In February 2020, the Ninth Circuit held that YouTube, as a private entity, does not have to provide First Amendment protections to its content creators. The holding was not surprising or groundbreaking, but the case served as catalyst in the discussion of how platforms should moderate content. This was further amplified when over the summer, Twitter started to add warnings under some of President Donald Trump’s tweets. In response, the President called to “REVOKE 230.”

“230” refers to Section 230 of the Communications Decency Act. At a high level, Section 230 allows platforms to moderate content at their discretion without fear of liability. But today, platforms dominate much of the national discourse and heavily influence politics and government. This Note explores the role of Section 230 in today’s social media-dominated world and critiques the recent push to regulate Section 230. This Note argues that the First Amendment and government intervention are ineffective and dangerous tools in Section 230 regulation.
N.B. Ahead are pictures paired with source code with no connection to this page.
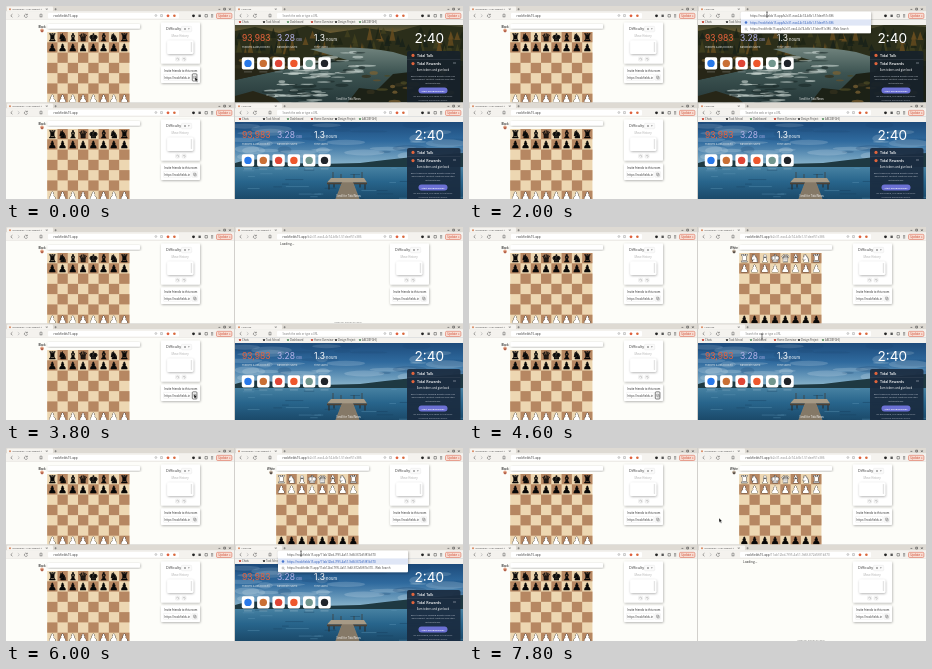
An HTML page that plays this animation: 457 by 193 pixels, repeating every 8000 ms.

```html
<!DOCTYPE html>
<html lang="en">
<head>
<meta charset="utf-8">
<title>Four windows</title>
<style>
html, body { margin: 0; width: 100%; height: 100%; overflow: hidden; background: #fdfdf9; }
svg { display: block; width: 100vw; height: 100vh; }
text { font-family: "Open Sans", "Noto Sans", sans-serif; white-space: pre; }
.stat { font-family: Inter, sans-serif; }
.piece { font-family: "DejaVu Sans", sans-serif; }
</style>
</head>
<body>
<svg id="stage" viewBox="0 0 457 193" preserveAspectRatio="none">
  <defs>
    <clipPath id="frame"><rect width="228" height="96.5"/></clipPath>
    <clipPath id="view"><rect y="13.5" width="228" height="83"/></clipPath>
    <linearGradient id="dusk" x2="0" y2="1">
      <stop offset="0" stop-color="#2c3a35"/><stop offset=".6" stop-color="#5e5430"/><stop offset="1" stop-color="#8a6a30"/>
    </linearGradient>
    <linearGradient id="river" x2="0" y2="1">
      <stop offset="0" stop-color="#70837d"/><stop offset=".4" stop-color="#3d5452"/><stop offset="1" stop-color="#1f3032"/>
    </linearGradient>
    <linearGradient id="sky" x2="0" y2="1">
      <stop offset="0" stop-color="#17406f"/><stop offset=".5" stop-color="#2f6a9e"/><stop offset="1" stop-color="#8db7cd"/>
    </linearGradient>
    <linearGradient id="lake" x2="0" y2="1">
      <stop offset="0" stop-color="#4d87a6"/><stop offset=".4" stop-color="#28658c"/><stop offset="1" stop-color="#143b58"/>
    </linearGradient>
    <filter id="soft" x="-10%" y="-20%" width="120%" height="150%">
      <feDropShadow dx=".5" dy=".8" stdDeviation=".9" flood-opacity=".32"/>
    </filter>
  </defs>
</svg>
<script>
const NS = 'http://www.w3.org/2000/svg';
const stage = document.getElementById('stage');
const LOOP = 8000, STEP = 200;
const SITE = 'rookfields15.app';
const TITLE = 'Rookfields - Play against t';

function el(parent, tag, attrs = {}, content) {
  const node = document.createElementNS(NS, tag);
  for (const key in attrs) node.setAttribute(key, attrs[key]);
  if (content !== undefined) node.textContent = content;
  return parent.appendChild(node);
}
const group = (p, attrs) => el(p, 'g', attrs);
const rect = (p, x, y, width, height, fill, more) => el(p, 'rect', { x, y, width, height, fill, ...more });
const dot = (p, cx, cy, r, fill, more) => el(p, 'circle', { cx, cy, r, fill, ...more });
const blob = (p, cx, cy, rx, ry, fill, opacity) => el(p, 'ellipse', { cx, cy, rx, ry, fill, opacity });
const path = (p, d, fill, more) => el(p, 'path', { d, fill, ...more });
const line = (p, d, stroke, width = 0.5) => path(p, d, 'none', { stroke, 'stroke-width': width });
const text = (p, x, y, size, fill, str, more) => el(p, 'text', { x, y, 'font-size': size, fill, ...more }, str);
const MID = { 'text-anchor': 'middle' };
const show = (node, on) => node.setAttribute('visibility', on ? 'inherit' : 'hidden');

function rng(seed) {
  return () => (seed = (seed * 16807) % 2147483647) / 2147483647;
}

function chrome(p) {
  rect(p, 0, 0, 228, 5.6, '#dedad3');
  rect(p, 1, 0.6, 46, 5, '#f6f4f0', { rx: 1 });
  rect(p, 0, 5.4, 228, 8.2, '#f4f2ee');
  rect(p, 0, 13.4, 228, 0.3, '#d6d4d0');
  dot(p, 4, 3.2, 1, '#d98a62');
  line(p, 'M40 2.4l1.5 1.5m0-1.5l-1.5 1.5M48.5 3.2h2.2m-1.1-1.1v2.2', '#555');
  line(p, 'M212.5 3.4h1.8M217.7 2.2h1.8v1.8h-1.8zM223 2.3l1.8 1.8m0-1.8L223 4.1', '#444', 0.6);
  line(p, 'M6.4 8.2L4.8 9.7l1.6 1.5', '#555', 0.6);
  line(p, 'M11.8 8.2l1.6 1.5-1.6 1.5', '#aaa', 0.6);
  line(p, 'M21 8.6a1.6 1.6 0 1 0 .5 1.6M21.4 7.8v1.2h-1.2M34 8.2h2v3l-1-.8-1 .8z', '#555');
  rect(p, 42, 7, 131, 5.5, '#fff', { rx: 1 });
  line(p, 'M149 9.5a.9.9 0 1 0 1.8 0 .9.9 0 1 0-1.8 0M154.6 8.6h1.8v2h-1.8z', '#777', 0.4);
  dot(p, 162, 9.8, 1.4, '#e0603c');
  dot(p, 168.4, 9.8, 1.3, '#d9683c');
  dot(p, 187.5, 9.8, 1.4, '#222');
  rect(p, 192.5, 8.6, 2.3, 2.4, '#555');
  line(p, 'M199 8.5h2.4v2.5H199zM205 8.6h2.2m-2.2 1.2h2.2M205 11h2.2', '#444', 0.5);
  rect(p, 210.5, 7.3, 15.4, 5.2, '#f8ddd3', { rx: 1.2, stroke: '#d8573c', 'stroke-width': 0.5 });
  text(p, 217.2, 10.9, 2.9, '#cc4028', 'Update', MID);
  dot(p, 223.8, 9.9, 0.5, '#cc4028');
  return {
    title: text(p, 6.4, 4.1, 2.5, '#444', ''),
    url: text(p, 47.5, 10.9, 3.1, '#333', '')
  };
}

function board(p, flip) {
  text(p, 36, 21.6, 2.8, '#222', flip ? 'White' : 'Black', { ...MID, 'font-weight': 600 });
  dot(p, 36, 24.2, 1.8, flip ? '#b8a896' : '#e3a283');
  rect(p, 34.9, 24.2, 2.4, 2, flip ? '#59504a' : '#b2604a', { rx: 0.6 });
  rect(p, 41.5, 18, 92.5, 4.4, '#fff', { rx: 1, filter: 'url(#soft)' });
  const size = 10.28, x0 = 41.2, y0 = 26;
  const back = flip ? '♜♞♝♚♛♝♞♜' : '♜♞♝♛♚♝♞♜';
  rect(p, x0, y0, size * 8, 72, '#edd7b2');
  for (let row = 0; row < 7; row++) {
    for (let col = 0; col < 8; col++) {
      const x = x0 + col * size, y = y0 + row * size;
      if ((row + col) % 2) rect(p, x, y, size, size, '#b68762');
      if (row > 1 && row < 6) continue;
      const white = flip === row < 2;
      text(p, x + size / 2, y + 8.6, row ? 9.8 : 10.4, white ? '#fff' : '#080808', (row ? '♟' : back[col]) + '\uFE0E', {
        ...MID, class: 'piece', stroke: white ? '#222' : '#000', 'stroke-width': white ? 0.55 : 0.3, 'paint-order': 'stroke'
      });
    }
  }
}

function panel(p) {
  rect(p, 155, 16.5, 39, 41, '#fff', { rx: 1, filter: 'url(#soft)' });
  text(p, 160, 24.3, 3.7, '#333', 'Difficulty');
  rect(p, 175.5, 20.3, 10.2, 5.5, '#fafafa', { rx: 1, stroke: '#ddd', 'stroke-width': 0.3 });
  dot(p, 179, 23, 0.8, '#555');
  path(p, 'M181.8 22.4h2l-1 1.2z', '#666');
  text(p, 174, 31.2, 2.8, '#aaa', 'Move History', MID);
  rect(p, 161.2, 34.5, 26, 13.5, '#fff', { rx: 1.5, filter: 'url(#soft)' });
  rect(p, 184.8, 36, 1.3, 10, '#e3e3e3', { rx: 0.6 });
  for (const x of [171.5, 178]) {
    rect(p, x - 2, 51, 4.2, 4.2, '#f8f8f8', { rx: 1, stroke: '#ddd', 'stroke-width': 0.3 });
    line(p, `M${x - 1} 53.4a1.1 1.1 0 1 1 1.2 1`, '#888', 0.4);
  }
  rect(p, 155, 60.5, 39, 16.5, '#fff', { rx: 1, filter: 'url(#soft)' });
  text(p, 174.8, 66, 2.75, '#222', 'Invite friends to this room', MID);
  rect(p, 157.5, 68.4, 27.3, 6, '#fff', { rx: 0.8, stroke: '#ddd', 'stroke-width': 0.3 });
  text(p, 158.5, 72.5, 2.8, '#333', 'https://rookfields.in');
  rect(p, 186, 68.4, 5.6, 6, '#fafafa', { rx: 0.8, stroke: '#ddd', 'stroke-width': 0.3 });
  line(p, 'M187.5 70h2v2.3h-2zM188.3 70.8h2v2.3h-2z', '#777', 0.4);
  return rect(p, 186.3, 67.8, 4.6, 7.2, 'none', { rx: 0.8, stroke: '#333', 'stroke-width': 0.6 });
}

function riverPhoto(p) {
  rect(p, 0, 13, 228, 92, '#1d241a');
  rect(p, 0, 13, 228, 19, 'url(#dusk)');
  path(p, 'M0 25L20 21 44 27 72 20 95 27 130 22 160 26 190 18 228 21V55H0z', '#2b2e1a');
  const rand = rng(71);
  for (let i = 0; i < 80; i++) {
    const x = rand() * 228, y = 20 + rand() * 22, h = 6 + rand() * 9;
    path(p, `M${x} ${y}l3 ${h}h-6z`, ['#1c2415', '#41401f', '#6a4e20', '#17211a'][i % 4], { opacity: 0.8 });
  }
  path(p, 'M75 43Q120 39 158 46L185 54 174 70 150 105H0V74L45 64 112 54z', 'url(#river)');
  for (let i = 0; i < 80; i++) {
    const y = 46 + rand() * 56, x = Math.max(0, 88 - (y - 44) * 1.3) + rand() * 70;
    blob(p, x, y, 3 + rand() * 8, 0.5 + rand() * 1.3, i % 3 ? '#c3cfcb' : '#1d2b2a', 0.65);
  }
  path(p, 'M0 47Q35 45 60 54L78 57 42 65 0 74zM0 90l18-5 22 7 14 13H0z', '#272617');
  path(p, 'M106 105l18-23 18 2 16-16 70-8v45z', '#1c2116');
  for (let i = 0; i < 36; i++) {
    const left = i % 3 === 0;
    blob(p, left ? rand() * 55 : 125 + rand() * 90, left ? 50 + rand() * 12 : 66 + rand() * 34,
      2 + rand() * 4, 0.8 + rand() * 1.6, ['#66502a', '#33301c', '#4c4a24', '#7b6232'][i % 4], 0.75);
  }
}

function lakePhoto(p) {
  rect(p, 0, 13, 228, 50, 'url(#sky)');
  const rand = rng(19);
  for (let i = 0; i < 45; i++) {
    const y = 22 + rand() * 34;
    blob(p, rand() * 228, y, 6 + rand() * 16, 1 + rand() * 3, i % 3 ? '#cfdfe8' : '#173f69', 0.08 + y / 300);
  }
  rect(p, 0, 61, 228, 44, 'url(#lake)');
  path(p, 'M0 60Q15 55 32 57L56 60 85 61 125 60 150 57 178 54 228 50V64H0z', '#1e3942');
  for (let i = 0; i < 45; i++) {
    line(p, `M${rand() * 220} ${65 + rand() * 38}h${5 + rand() * 18}`, i % 2 ? '#5c93b3' : '#153e5c', 0.4);
  }
  // Jetty: a wide deck on posts with a walkway towards the viewer.
  path(p, 'M94 80.5v6M99 80.5v4M125 80.5v4M130 80.5v6', 'none', { stroke: '#2b2722', 'stroke-width': 1 });
  path(p, 'M96 75h33l3 4.5H92z', '#a69a86');
  rect(p, 92, 79.5, 40, 1.8, '#4b4136');
  path(p, 'M107 79h11l10 26H97z', '#8f8270');
  for (let i = 0; i < 11; i++) {
    const y = 81 + i * 2, w = 5.8 + i * 0.8;
    line(p, `M${112.5 - w} ${y}h${w * 2}`, '#5c5144', 0.4);
  }
  line(p, 'M98 75v-6M127 75v-6M106 75v-4M119 75v-4', '#40382f', 0.7);
}

function newTab(p, photo, glass) {
  const page = group(p);
  photo(p.insertBefore(group(p), page));
  const stats = [
    [7, '93,983', '', '#e8623c', 'Trackers & ads blocked'],
    [42, '3.28', 'GB', '#b4b2ea', 'Bandwidth saved'],
    [79, '1.3', 'hours', '#fff', 'Time saved']
  ];
  for (const [x, value, unit, fill, label] of stats) {
    const t = text(page, x, 34.6, 8.5, fill, value, { class: 'stat' });
    el(t, 'tspan', { 'font-size': 4.1 }, ' ' + unit);
    text(page, x, 42, 2.5, '#e6eaea', label, { class: 'stat' });
  }
  text(page, 179.5, 36.8, 13.6, '#fff', '2:40', { class: 'stat' });

  const colors = ['#2878e8', '#c96f34', '#de4536', '#ee572c', '#71968e', '#20242a'];
  colors.forEach((fill, i) => {
    const x = 13 + i * 15.3;
    rect(page, x - 6.2, 51.2, 12.4, 12.4, '#fff', { rx: 1.8 });
    dot(page, x, 57.4, 3.7, fill);
    rect(page, x - 4, 65.5, 8, 0.8, '#fff', { opacity: 0.3 });
  });
  text(page, 113.5, 94, 2.6, '#fff', 'Scroll for Tidal News', MID);

  rect(page, 172, 45, 53.5, 53, glass, { rx: 2, opacity: 0.93 });
  rect(page, 172, 53.3, 53.5, 0.3, '#4a5566');
  dot(page, 178, 49.4, 1.6, '#e0643c');
  text(page, 182, 50.7, 3.6, '#fff', 'Tidal Talk', { 'font-weight': 600 });
  dot(page, 178, 57.6, 1.6, '#e0643c');
  text(page, 182, 58.9, 3.6, '#fff', 'Tidal Rewards', { 'font-weight': 600 });
  line(page, 'M218 57h3', '#c9cfd8');
  const centred = (y, size, fill, str) => text(page, 198, y, size, fill, str, MID);
  centred(65.4, 2.7, '#fff', 'Earn tokens and give back');
  ['Earn tokens by viewing private Tidal Ads', 'and support content creators and sites', 'automatically.'].forEach(
    (s, i) => centred(70.6 + i * 3.6, 2.4, '#c0c8d2', s));
  rect(page, 183.5, 81.6, 29, 6, '#6b70d4', { rx: 3 });
  text(page, 198, 85.5, 2.4, '#fff', 'Start using Rewards', { ...MID, 'font-weight': 600 });
  ['By proceeding, you agree to the terms', 'of service and privacy policy.'].forEach(
    (s, i) => centred(91.4 + i * 3.2, 2.2, '#b0b8c4', s));
  return page;
}

function bookmarks(p) {
  rect(p, 0, 13.5, 228, 5.5, '#f4f2ee');
  ['Chats', 'Task School', 'Dashboard', 'Home Overview', 'Design Project', 'ABCDEFGHIJ'].forEach((s, i) => {
    const x = 5 + i * 24;
    rect(p, x - 1, 15, 2, 2, ['#c94d3f', '#444', '#6a9c72'][i % 3], { rx: 0.4 });
    text(p, x + 2, 17.3, 2.6, '#444', s);
  });
}

function dropdown(p, link) {
  rect(p, 43, 5.8, 130, 21.5, '#fff', { rx: 1, filter: 'url(#soft)' });
  rect(p, 43, 13.4, 130, 6.2, '#dfe6f6');
  text(p, 52, 10.9, 2.9, '#444', link);
  dot(p, 48, 16.5, 1.3, '#4776d0');
  text(p, 52, 17.5, 2.9, '#2758b8', link);
  line(p, 'M47 23a1 1 0 1 0 2 0 1 1 0 1 0-2 0m1.8.8l.9.9', '#666', 0.4);
  text(p, 52, 24, 2.8, '#444', link + ' - Web Search');
}

function win(x, y) {
  const p = group(stage, { transform: `translate(${x} ${y})`, 'clip-path': 'url(#frame)' });
  rect(p, 0, 0, 228, 97, '#fdfdf9');
  return p;
}

function hostWindow(y) {
  const p = win(0, y);
  board(p, false);
  const focus = panel(p);
  const bar = chrome(p);
  bar.title.textContent = TITLE;
  bar.url.textContent = SITE;
  return focus;
}

// Guest window: start page, pasted link, pending, loading, then the game.
function guestWindow(y, photo, glass, room, times) {
  const p = win(229, y);
  const start = group(p, { 'clip-path': 'url(#view)' });
  const content = newTab(start, photo, glass);
  const page = group(p), game = group(page);
  board(game, true);
  show(panel(page), false);
  const loading = group(p);
  text(loading, 45, 17.7, 3.2, '#333', 'Loading...');
  text(loading, 113, 96, 2.3, '#777', 'Made for friends of chess', MID);
  const bar = chrome(p);
  const marks = group(p);
  bookmarks(marks);
  const menu = group(p);
  dropdown(menu, `https://${SITE}/${room}`);
  const [paste, enter, load, ready] = times;

  return t => {
    const sent = t >= enter, opened = t >= load;
    content.setAttribute('transform', `translate(0 ${sent ? -6 : 0})`);
    show(start, !opened);
    show(marks, !sent);
    show(menu, t >= paste && !sent);
    show(page, opened);
    game.style.display = t >= ready ? '' : 'none';
    show(loading, opened && t < ready);
    bar.title.textContent = sent ? TITLE : 'New Tab';
    bar.url.textContent = sent ? SITE : 'Search the web or type a URL';
    bar.url.setAttribute('fill', sent ? '#333' : '#777');
    bar.url.setAttribute('font-size', sent ? 3.1 : 2.6);
    if (sent) el(bar.url, 'tspan', { fill: '#888' }, '/' + room);
  };
}

const focusTop = hostWindow(0);
const focusBottom = hostWindow(97);
const guests = [
  guestWindow(0, riverPhoto, '#17222a', 'b2c31-eac4-4c74-b3b1-51deef51c386', [1400, 2400, 3400, 4200]),
  guestWindow(97, lakePhoto, '#1a2c40', '11ab12bd-7f95-4a51-9d6f-872d5f81b370', [5200, 6200, 7000, LOOP])
];
rect(stage, 228, 0, 1, 193, '#d2d0cc');
rect(stage, 0, 96.5, 457, 0.5, '#c9c7c2');

const pointer = group(stage);
const arrow = path(pointer, 'M0 0v4.5l1.1-1 .8 1.8.8-.4-.8-1.7h1.4z', '#111', { stroke: '#fff', 'stroke-width': 0.35 });
const caret = line(pointer, 'M-.9 0h1.8M0 0v5M-.9 5h1.8', '#222', 0.6);
const stops = [
  [0, 189, 71], [200, 189, 71], [800, 298, 6], [2400, 298, 6], [3000, 189, 167],
  [3800, 188, 167], [4600, 293, 107], [5000, 295, 103], [6600, 295, 103], [7600, 250, 70], [8000, 250, 70]
];

function pointerAt(t) {
  const i = stops.findIndex(s => s[0] > t);
  const [t0, x0, y0] = stops[i - 1], [t1, x1, y1] = stops[i];
  const k = (t - t0) / (t1 - t0), e = k * k * (3 - 2 * k);
  return [x0 + (x1 - x0) * e, y0 + (y1 - y0) * e];
}

function draw(t) {
  guests.forEach(update => update(t));
  show(focusTop, t < 600);
  show(focusBottom, t >= 3200 && t < 5000);
  const [x, y] = pointerAt(t);
  const inField = x > 271 && x < 402 && y % 97 < 12;
  show(arrow, !inField);
  show(caret, inField);
  pointer.setAttribute('transform', `translate(${x} ${y})`);
}

let last = -1;
const begin = performance.now();
function tick() {
  const t = Math.floor(((performance.now() - begin) % LOOP) / STEP) * STEP;
  if (t !== last) draw(last = t);
  requestAnimationFrame(tick);
}
tick();
</script>
</body>
</html>
```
Instead, this Note proposes a collaborative industry-government approach that balances on the needs of social media platforms, government, users, and content creators.